By Ebony Venson, ’18, ’20
As a student, you are often told that one of the most valuable experiences of your undergraduate career is having an internship. And I’m here to tell you that the rumors are true. My summer internship with South Carolina Congressman and Majority Whip James E. Clyburn definitely changed my life. This opportunity was awarded to me through the WN Looper award, presented by the College of Charleston’s Political Science Department. As a young girl, I was always mesmerized by the towering monuments of D.C. and equally intrigued by the fast-paced Capitol Hill environment. And as a political science major, I spent hours studying the history, rules, and processes of the United States government and Congress.
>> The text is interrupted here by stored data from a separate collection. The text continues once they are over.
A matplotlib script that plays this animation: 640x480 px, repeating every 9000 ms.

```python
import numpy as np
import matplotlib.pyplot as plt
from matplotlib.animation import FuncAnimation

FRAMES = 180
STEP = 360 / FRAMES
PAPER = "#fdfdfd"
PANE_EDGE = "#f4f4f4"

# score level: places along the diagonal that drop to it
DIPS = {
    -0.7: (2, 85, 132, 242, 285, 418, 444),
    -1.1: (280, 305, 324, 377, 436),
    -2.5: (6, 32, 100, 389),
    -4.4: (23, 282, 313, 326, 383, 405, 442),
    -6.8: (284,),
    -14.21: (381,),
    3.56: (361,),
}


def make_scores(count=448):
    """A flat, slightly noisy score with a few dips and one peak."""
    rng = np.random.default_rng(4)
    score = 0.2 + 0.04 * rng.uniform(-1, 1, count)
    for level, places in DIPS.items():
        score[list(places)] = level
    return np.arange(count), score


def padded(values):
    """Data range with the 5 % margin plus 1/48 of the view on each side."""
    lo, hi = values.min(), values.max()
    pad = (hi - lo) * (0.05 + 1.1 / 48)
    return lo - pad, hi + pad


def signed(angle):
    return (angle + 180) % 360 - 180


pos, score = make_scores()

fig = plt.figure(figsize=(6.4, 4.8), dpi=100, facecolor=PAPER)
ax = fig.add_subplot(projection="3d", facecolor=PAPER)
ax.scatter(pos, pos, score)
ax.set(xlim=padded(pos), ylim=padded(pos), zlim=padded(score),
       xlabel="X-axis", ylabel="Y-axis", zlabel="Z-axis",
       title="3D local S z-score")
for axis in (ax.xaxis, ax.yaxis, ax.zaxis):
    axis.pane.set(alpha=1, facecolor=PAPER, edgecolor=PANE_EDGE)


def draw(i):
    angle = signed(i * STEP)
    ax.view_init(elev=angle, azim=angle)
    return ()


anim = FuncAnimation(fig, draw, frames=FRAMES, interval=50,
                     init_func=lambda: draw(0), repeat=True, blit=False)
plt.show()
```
Suddenly, my dreams and studies had become a reality, and I set off on my journey to Washington, D.C. But more than anything, I was thrilled at the chance to sing the “I’m Just a Bill” song while on Capitol Hill.
I must admit. At first, I was a little nervous. Scared to say the wrong thing. Worried about asking too many questions. But eventually, I found my stride. Which was pretty easy to do, especially working with Whip Clyburn’s supportive team of policy nerds, Pepsi drinkers, and bulldog fans. Their eagerness to share knowledge, make connections, and catalyze change made my internship an experience like no other. Through this experience, I was able to gain a clearer understanding of the day to day lives of members of congress and expand my knowledge on the vital role congressional staff members play in policymaking.
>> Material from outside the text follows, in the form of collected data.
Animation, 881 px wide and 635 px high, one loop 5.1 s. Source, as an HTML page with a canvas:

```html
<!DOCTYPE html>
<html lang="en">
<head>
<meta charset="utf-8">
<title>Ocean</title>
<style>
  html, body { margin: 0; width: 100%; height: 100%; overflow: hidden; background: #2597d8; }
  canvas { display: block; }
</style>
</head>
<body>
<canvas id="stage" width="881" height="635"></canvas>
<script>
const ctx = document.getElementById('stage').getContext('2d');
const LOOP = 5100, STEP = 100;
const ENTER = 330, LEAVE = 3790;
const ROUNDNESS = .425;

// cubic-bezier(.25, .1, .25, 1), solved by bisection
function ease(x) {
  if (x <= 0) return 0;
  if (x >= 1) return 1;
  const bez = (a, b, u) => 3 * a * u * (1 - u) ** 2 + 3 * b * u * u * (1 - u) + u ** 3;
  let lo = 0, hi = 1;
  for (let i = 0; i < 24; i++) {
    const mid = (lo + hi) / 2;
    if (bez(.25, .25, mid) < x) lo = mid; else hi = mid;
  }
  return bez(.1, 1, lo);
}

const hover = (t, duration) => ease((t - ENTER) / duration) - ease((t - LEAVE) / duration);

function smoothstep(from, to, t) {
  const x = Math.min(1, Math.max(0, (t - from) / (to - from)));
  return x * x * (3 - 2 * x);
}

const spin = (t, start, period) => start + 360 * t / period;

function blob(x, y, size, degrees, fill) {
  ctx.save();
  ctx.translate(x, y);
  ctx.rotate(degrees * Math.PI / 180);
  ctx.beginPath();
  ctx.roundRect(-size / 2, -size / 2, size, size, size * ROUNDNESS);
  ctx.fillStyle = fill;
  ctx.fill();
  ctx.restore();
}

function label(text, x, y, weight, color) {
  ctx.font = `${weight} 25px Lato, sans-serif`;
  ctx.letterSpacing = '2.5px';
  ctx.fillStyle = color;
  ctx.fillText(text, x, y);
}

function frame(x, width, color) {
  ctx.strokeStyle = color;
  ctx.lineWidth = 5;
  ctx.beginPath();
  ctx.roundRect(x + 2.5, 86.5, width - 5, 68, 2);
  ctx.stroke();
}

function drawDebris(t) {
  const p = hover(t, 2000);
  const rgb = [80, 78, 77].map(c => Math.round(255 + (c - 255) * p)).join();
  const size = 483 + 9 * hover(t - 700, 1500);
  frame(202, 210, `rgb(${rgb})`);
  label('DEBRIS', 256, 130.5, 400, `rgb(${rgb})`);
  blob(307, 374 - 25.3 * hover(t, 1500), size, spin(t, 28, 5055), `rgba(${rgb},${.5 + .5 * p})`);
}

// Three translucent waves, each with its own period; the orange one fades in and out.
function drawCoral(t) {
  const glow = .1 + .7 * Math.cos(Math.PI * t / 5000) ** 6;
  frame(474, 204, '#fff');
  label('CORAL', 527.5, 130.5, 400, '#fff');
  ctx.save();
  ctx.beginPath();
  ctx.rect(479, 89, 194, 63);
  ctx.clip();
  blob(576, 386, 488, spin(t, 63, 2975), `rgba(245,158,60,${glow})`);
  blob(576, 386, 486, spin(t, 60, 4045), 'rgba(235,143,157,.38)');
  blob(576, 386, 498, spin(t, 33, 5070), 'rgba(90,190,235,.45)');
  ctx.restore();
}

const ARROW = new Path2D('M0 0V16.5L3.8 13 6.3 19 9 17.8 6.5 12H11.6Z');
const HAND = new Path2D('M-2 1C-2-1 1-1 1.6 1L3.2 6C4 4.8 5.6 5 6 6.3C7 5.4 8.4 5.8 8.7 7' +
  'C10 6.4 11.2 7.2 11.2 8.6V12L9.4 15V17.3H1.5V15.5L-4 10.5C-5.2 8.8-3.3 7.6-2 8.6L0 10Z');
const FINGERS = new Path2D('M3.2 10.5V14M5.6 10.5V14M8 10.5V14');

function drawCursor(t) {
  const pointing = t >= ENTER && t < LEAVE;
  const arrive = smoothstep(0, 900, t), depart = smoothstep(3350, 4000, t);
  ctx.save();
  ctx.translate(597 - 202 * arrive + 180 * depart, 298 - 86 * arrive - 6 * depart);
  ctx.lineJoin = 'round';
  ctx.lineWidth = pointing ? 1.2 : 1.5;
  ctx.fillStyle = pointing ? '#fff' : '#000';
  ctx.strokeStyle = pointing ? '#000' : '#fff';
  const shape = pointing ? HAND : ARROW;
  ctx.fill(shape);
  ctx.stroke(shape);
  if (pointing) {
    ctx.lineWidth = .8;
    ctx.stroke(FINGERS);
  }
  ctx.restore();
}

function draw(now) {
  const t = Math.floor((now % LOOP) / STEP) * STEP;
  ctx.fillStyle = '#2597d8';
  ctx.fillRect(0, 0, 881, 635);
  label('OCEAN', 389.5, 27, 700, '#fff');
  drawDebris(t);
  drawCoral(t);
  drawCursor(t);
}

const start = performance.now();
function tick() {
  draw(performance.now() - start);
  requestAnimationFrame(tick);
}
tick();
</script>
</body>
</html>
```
But the work—meaningful as it was—was only a small part of what made my experience so special. Everyone I met, from fellow interns to Congressman Clyburn himself, helped me grow, both as a student and a person. While living at the International Student House (ISH), I met activists, politicos, and ambitious leaders that shared their personal journeys and offered advice about working in the field. Hearing their stories opened my eyes to the endless possibilities and opportunities available to young leaders like myself.
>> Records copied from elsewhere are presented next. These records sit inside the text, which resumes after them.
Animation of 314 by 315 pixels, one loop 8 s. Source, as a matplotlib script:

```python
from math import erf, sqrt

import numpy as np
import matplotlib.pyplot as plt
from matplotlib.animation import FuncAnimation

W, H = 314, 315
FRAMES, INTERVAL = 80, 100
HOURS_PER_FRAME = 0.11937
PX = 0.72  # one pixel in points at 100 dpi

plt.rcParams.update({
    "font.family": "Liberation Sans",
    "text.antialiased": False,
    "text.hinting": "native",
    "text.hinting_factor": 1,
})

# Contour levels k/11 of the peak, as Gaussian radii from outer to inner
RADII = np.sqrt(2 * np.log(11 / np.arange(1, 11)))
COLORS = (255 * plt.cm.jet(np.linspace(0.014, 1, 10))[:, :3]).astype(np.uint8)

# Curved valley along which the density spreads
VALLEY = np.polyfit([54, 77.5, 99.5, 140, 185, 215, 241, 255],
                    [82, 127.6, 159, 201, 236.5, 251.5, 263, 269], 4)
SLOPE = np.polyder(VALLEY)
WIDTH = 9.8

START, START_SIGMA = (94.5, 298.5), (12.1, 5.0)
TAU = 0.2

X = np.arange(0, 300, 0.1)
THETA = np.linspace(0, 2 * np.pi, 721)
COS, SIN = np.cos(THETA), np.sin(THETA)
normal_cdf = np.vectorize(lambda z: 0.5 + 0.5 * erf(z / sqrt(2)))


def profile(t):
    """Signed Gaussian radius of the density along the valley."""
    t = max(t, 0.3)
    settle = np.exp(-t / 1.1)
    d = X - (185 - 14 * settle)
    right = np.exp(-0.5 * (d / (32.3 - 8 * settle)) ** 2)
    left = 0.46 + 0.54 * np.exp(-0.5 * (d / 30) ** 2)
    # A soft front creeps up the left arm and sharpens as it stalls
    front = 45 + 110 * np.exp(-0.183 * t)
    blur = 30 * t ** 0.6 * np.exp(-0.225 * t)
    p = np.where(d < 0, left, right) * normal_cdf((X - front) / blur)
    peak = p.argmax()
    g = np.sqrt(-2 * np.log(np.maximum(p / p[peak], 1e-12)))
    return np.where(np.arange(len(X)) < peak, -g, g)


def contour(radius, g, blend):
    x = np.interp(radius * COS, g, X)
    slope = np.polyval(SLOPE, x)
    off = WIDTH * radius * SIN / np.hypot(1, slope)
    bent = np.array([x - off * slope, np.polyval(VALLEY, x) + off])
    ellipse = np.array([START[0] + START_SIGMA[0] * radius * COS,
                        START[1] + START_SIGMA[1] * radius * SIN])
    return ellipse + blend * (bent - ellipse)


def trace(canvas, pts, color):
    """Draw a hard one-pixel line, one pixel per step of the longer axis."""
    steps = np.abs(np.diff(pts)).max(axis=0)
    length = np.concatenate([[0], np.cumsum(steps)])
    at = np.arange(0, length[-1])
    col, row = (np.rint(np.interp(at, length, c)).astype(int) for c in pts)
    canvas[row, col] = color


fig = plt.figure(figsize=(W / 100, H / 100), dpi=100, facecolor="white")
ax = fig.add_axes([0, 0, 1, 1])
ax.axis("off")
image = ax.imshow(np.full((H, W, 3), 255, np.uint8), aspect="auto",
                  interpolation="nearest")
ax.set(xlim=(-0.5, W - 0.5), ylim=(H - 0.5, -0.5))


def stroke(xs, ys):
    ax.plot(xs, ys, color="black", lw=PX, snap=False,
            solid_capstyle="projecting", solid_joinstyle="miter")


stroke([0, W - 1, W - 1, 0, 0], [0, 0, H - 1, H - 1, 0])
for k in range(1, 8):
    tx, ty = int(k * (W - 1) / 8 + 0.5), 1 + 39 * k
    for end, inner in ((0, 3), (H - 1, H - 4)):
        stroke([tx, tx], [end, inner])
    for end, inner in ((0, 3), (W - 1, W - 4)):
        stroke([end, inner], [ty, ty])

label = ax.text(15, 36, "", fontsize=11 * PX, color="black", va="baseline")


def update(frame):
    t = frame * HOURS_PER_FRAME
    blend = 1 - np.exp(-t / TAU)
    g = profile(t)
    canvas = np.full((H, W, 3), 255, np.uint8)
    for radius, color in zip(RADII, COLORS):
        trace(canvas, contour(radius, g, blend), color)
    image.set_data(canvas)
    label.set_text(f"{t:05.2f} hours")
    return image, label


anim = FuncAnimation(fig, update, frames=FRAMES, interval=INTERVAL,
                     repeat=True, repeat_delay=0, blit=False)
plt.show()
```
One of my favorite quotes from Congressman Clyburn is that “your success will depend upon your ability to persevere, build relationships, and build bridges.” Honing these skills were critical to my work as a D.C. intern, and are foundational in my future success as a public service leader.